I Wash You Dry: Pumpkin Cheesecake Pie
 
 
DamnDelicious
 
 


 
 

 
 

 
 
 
 

E-book Deals:

 

BookGorilla

The Book Blogger List

BookBub

The Book Junction: Where Readers Go To Discover Great New Fiction!

Books A Million

Digital Book Spot

eBookSoda

eBooks Habit

FreeBooksy

Indie Bound

Love Swept & The Smitten Word

Mystery & Thriller Most Wanted

Pixel of Ink

The Rock Stars of Romance

Book Blogs & Websites:

Alaskan Book Cafe

Alternative-Read.com

Stacy, Carol RT Book Reviews

Welcome to the Stump the Bookseller blog!

Stump the Bookseller is a service offered by Loganberry Books to reconnect people to the books they love but can’t quite remember. In brief (for more detailed information see our About page), people can post their memories here, and the hivemind goes to work. After all, the collective mind of bibliophiles, readers, parents and librarians around the world is much better than just a few of us thinking. Together with these wonderful Stumper Magicians, we have a nearly 50% success rate in finding these long lost but treasured books. The more concrete the book description, the better the success rate, of course. It is a labor of love to keep it going, and there is a modest fee. Please see the How To page to find price information and details on how to submit your Book Stumper and payment.

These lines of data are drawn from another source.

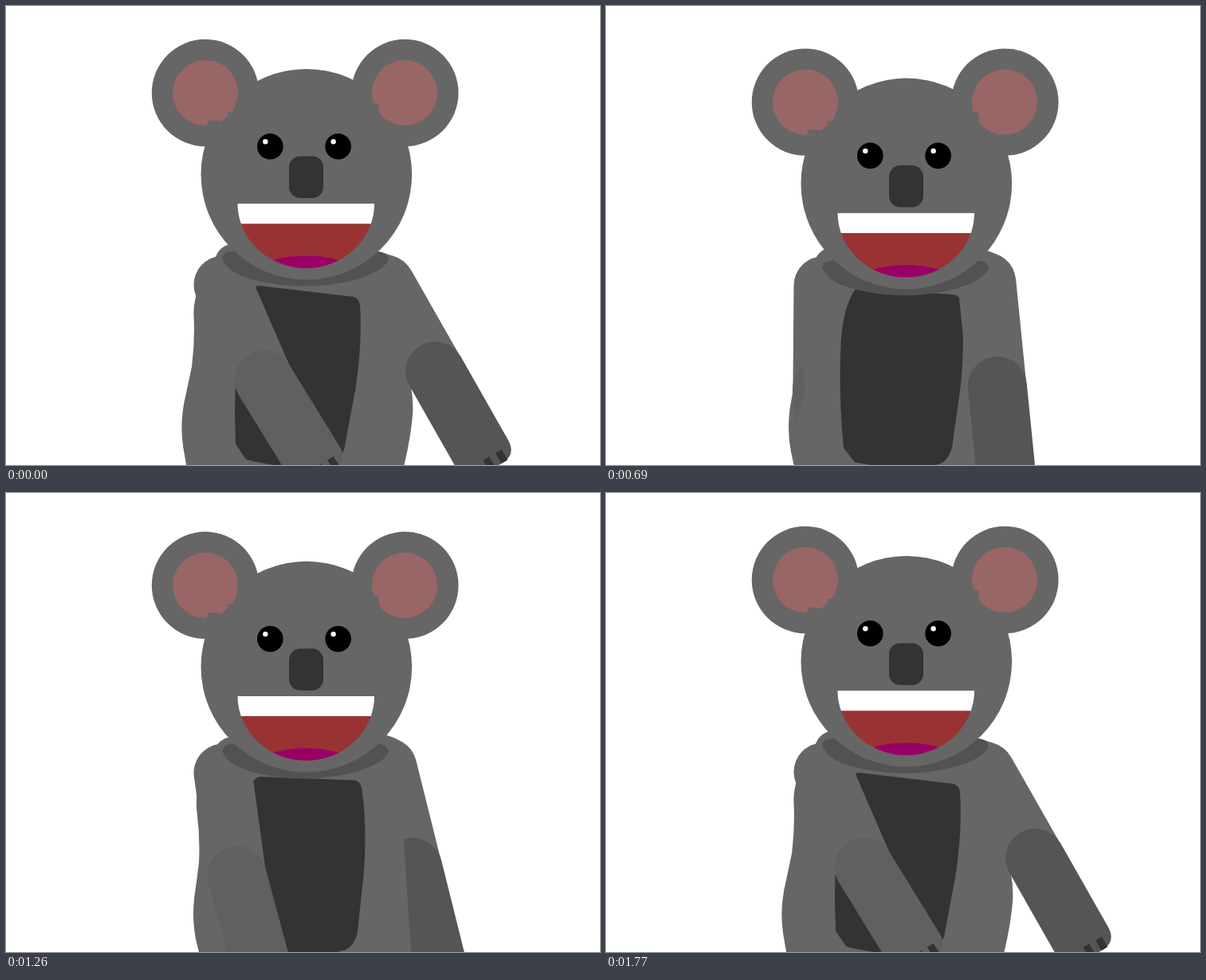
Animation, 745 px wide and 576 px high, one loop 1800 ms. Source, as an HTML page:

```html
<!DOCTYPE html>
<html lang="en">
<head>
<meta charset="utf-8">
<title>Dancing koala</title>
<style>
html, body { margin: 0; width: 100%; height: 100%; overflow: hidden; background: #fff; }
svg { display: block; }
.fur { fill: #666; }
.dark { fill: #333; }
.pink { fill: #966; }
.upper { stroke: #666; stroke-width: 73; stroke-linecap: round; }
</style>
</head>
<body>
<svg width="745" height="576" viewBox="0 0 745 576">
  <defs>
    <clipPath id="mouth"><path d="M290.500 248H462A85.750 81 0 0 1 290.500 248Z"/></clipPath>
    <path id="claws" class="dark" d="M-24 127h9v15h-9zM-3 127h9v15h-9zM15 127h9v15h-9z"/>
    <path id="forearm" d="M-37 0A37 37 0 0 1 37 0V120Q37 142 16 142H-16Q-37 142 -37 120Z"/>
    <g id="eye">
      <circle r="16.300"/>
      <circle cx="-6" cy="-6" r="3.200" fill="#fff"/>
    </g>
  </defs>
  <g class="body fur">
    <path d="M262 318Q266 303 280 299L465 308Q503 315 510 340Q516 375 509 410Q505 445 506 469Q511 490 510 511Q507 550 493 600H230L222 553Q217 520 226 485L233 452Q237 420 235.500 390Q234 370 245 345Z"/>
  </g>
  <g id="back"></g>
  <g class="body">
    <path class="fur" d="M243 380V478Q230 510 229 530L232 600H489L492 380Z"/>
    <path class="dark" d="M318 351L436 365Q443 367 444 376Q447 425 438 482L424 556Q419 572 408 576L384 581Q330 577 301 569L288 550Q285 490 290 430Q293 385 307 360Q311 351 318 351Z"/>
  </g>
  <g id="front">
    <g id="left">
      <line class="upper"/>
      <g class="fore"><use href="#forearm" fill="#606060"/><use href="#claws"/></g>
    </g>
    <g id="right">
      <line class="upper"/>
      <g class="fore"><use href="#forearm" fill="#555"/><use href="#claws"/></g>
    </g>
  </g>
  <g id="head">
    <path fill="#525252" d="M271 316Q274 308 284 308H467Q478 309 480 317Q476 332 440 343Q376 360 312 344Q276 335 271 316Z"/>
    <g class="fur">
      <circle cx="250" cy="109" r="67.200"/>
      <circle cx="500.300" cy="109" r="67.200"/>
      <circle cx="376.800" cy="211.300" r="132.300"/>
      <circle class="pink" cx="250" cy="109" r="41"/>
      <circle class="pink" cx="500" cy="109" r="41"/>
      <path d="M293 116L288 121V130L286 133H278V138L270 145L254 143L251 152H275L293 135Z"/>
      <path d="M456 122H467L469 138H456Z"/>
    </g>
    <use href="#eye" x="331.300" y="176.300"/>
    <use href="#eye" x="416.600" y="176.300"/>
    <rect class="dark" x="355" y="188.500" width="43" height="52.500" rx="14"/>
    <g clip-path="url(#mouth)">
      <path fill="#fff" d="M290 248h173v26h-173z"/>
      <path fill="#933" d="M290 273.300h173v60h-173z"/>
      <ellipse cx="376.300" cy="331.500" rx="57" ry="18" fill="#906"/>
    </g>
  </g>
</svg>
<script>
const STEP = 30, STEPS = 60, LAST = STEPS - 1;
const SWING = LAST / 3; // three arm swings per loop
const $ = id => document.getElementById(id);

// Triangle wave: 1 at whole numbers, -1 halfway between
const triangle = x => 4 * Math.abs(x - Math.floor(x) - 0.5) - 1;

function poseArm(id, x, y, upperAngle, foreAngle, length, behind) {
  const arm = $(id), r = upperAngle * Math.PI / 180;
  const ex = x + length * Math.sin(r), ey = y + length * Math.cos(r);
  const line = arm.querySelector('.upper');
  Object.entries({ x1: x, y1: y, x2: ex, y2: ey }).forEach(([k, v]) => line.setAttribute(k, v));
  arm.querySelector('.fore').setAttribute('transform', `translate(${ex} ${ey}) rotate(${-foreAngle})`);
  const layer = $(behind ? 'back' : 'front');
  if (arm.parentNode !== layer) layer.append(arm);
}

// Quick eased dip, then a slow steady rise
function headDrop(s) {
  const dip = 1 - Math.max(0, 1 - s / 18) ** 1.6;
  return 11.6 * Math.min(dip, (LAST - s) / 29);
}

function draw(s) {
  const drift = Math.sin(2 * Math.PI * s / LAST);
  const wave = triangle((s + 0.4 + 0.35 * drift) / SWING);
  const angle = 33 * wave - 0.7;
  const lean = 5.5 * wave - 5.1 + 2 * drift;
  const turn = s / SWING;

  document.querySelectorAll('.body').forEach(g => g.setAttribute('transform', `rotate(${lean} 380 345)`));
  // Each arm passes behind the body for one swing, changing sides when stretched out
  poseArm('left', 272, 350 - lean / 4, angle - 6.2, angle * 1.06 + 0.2, 130, turn > 0.5 && turn < 1.5);
  poseArm('right', 476 - 0.6 * lean, 349 + 1.1 * lean, angle, angle, 133 - angle / 4, turn > 2 && turn < 3);
  $('head').setAttribute('transform', `translate(0 ${headDrop(s)})`);
}

const start = performance.now();
function tick() {
  draw(Math.floor((performance.now() - start) / STEP) % STEPS);
  requestAnimationFrame(tick);
}
tick();
</script>
</body>
</html>
```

Thanks to everyone involved to keep this forum going: our blogging team, the well-read Stumper Magicians, the many referrals, and of course to everyone who fondly remembers the wonder of books from their childhood and wants to share or revisit that wonder. Isn’t it amazing, the magic of a book?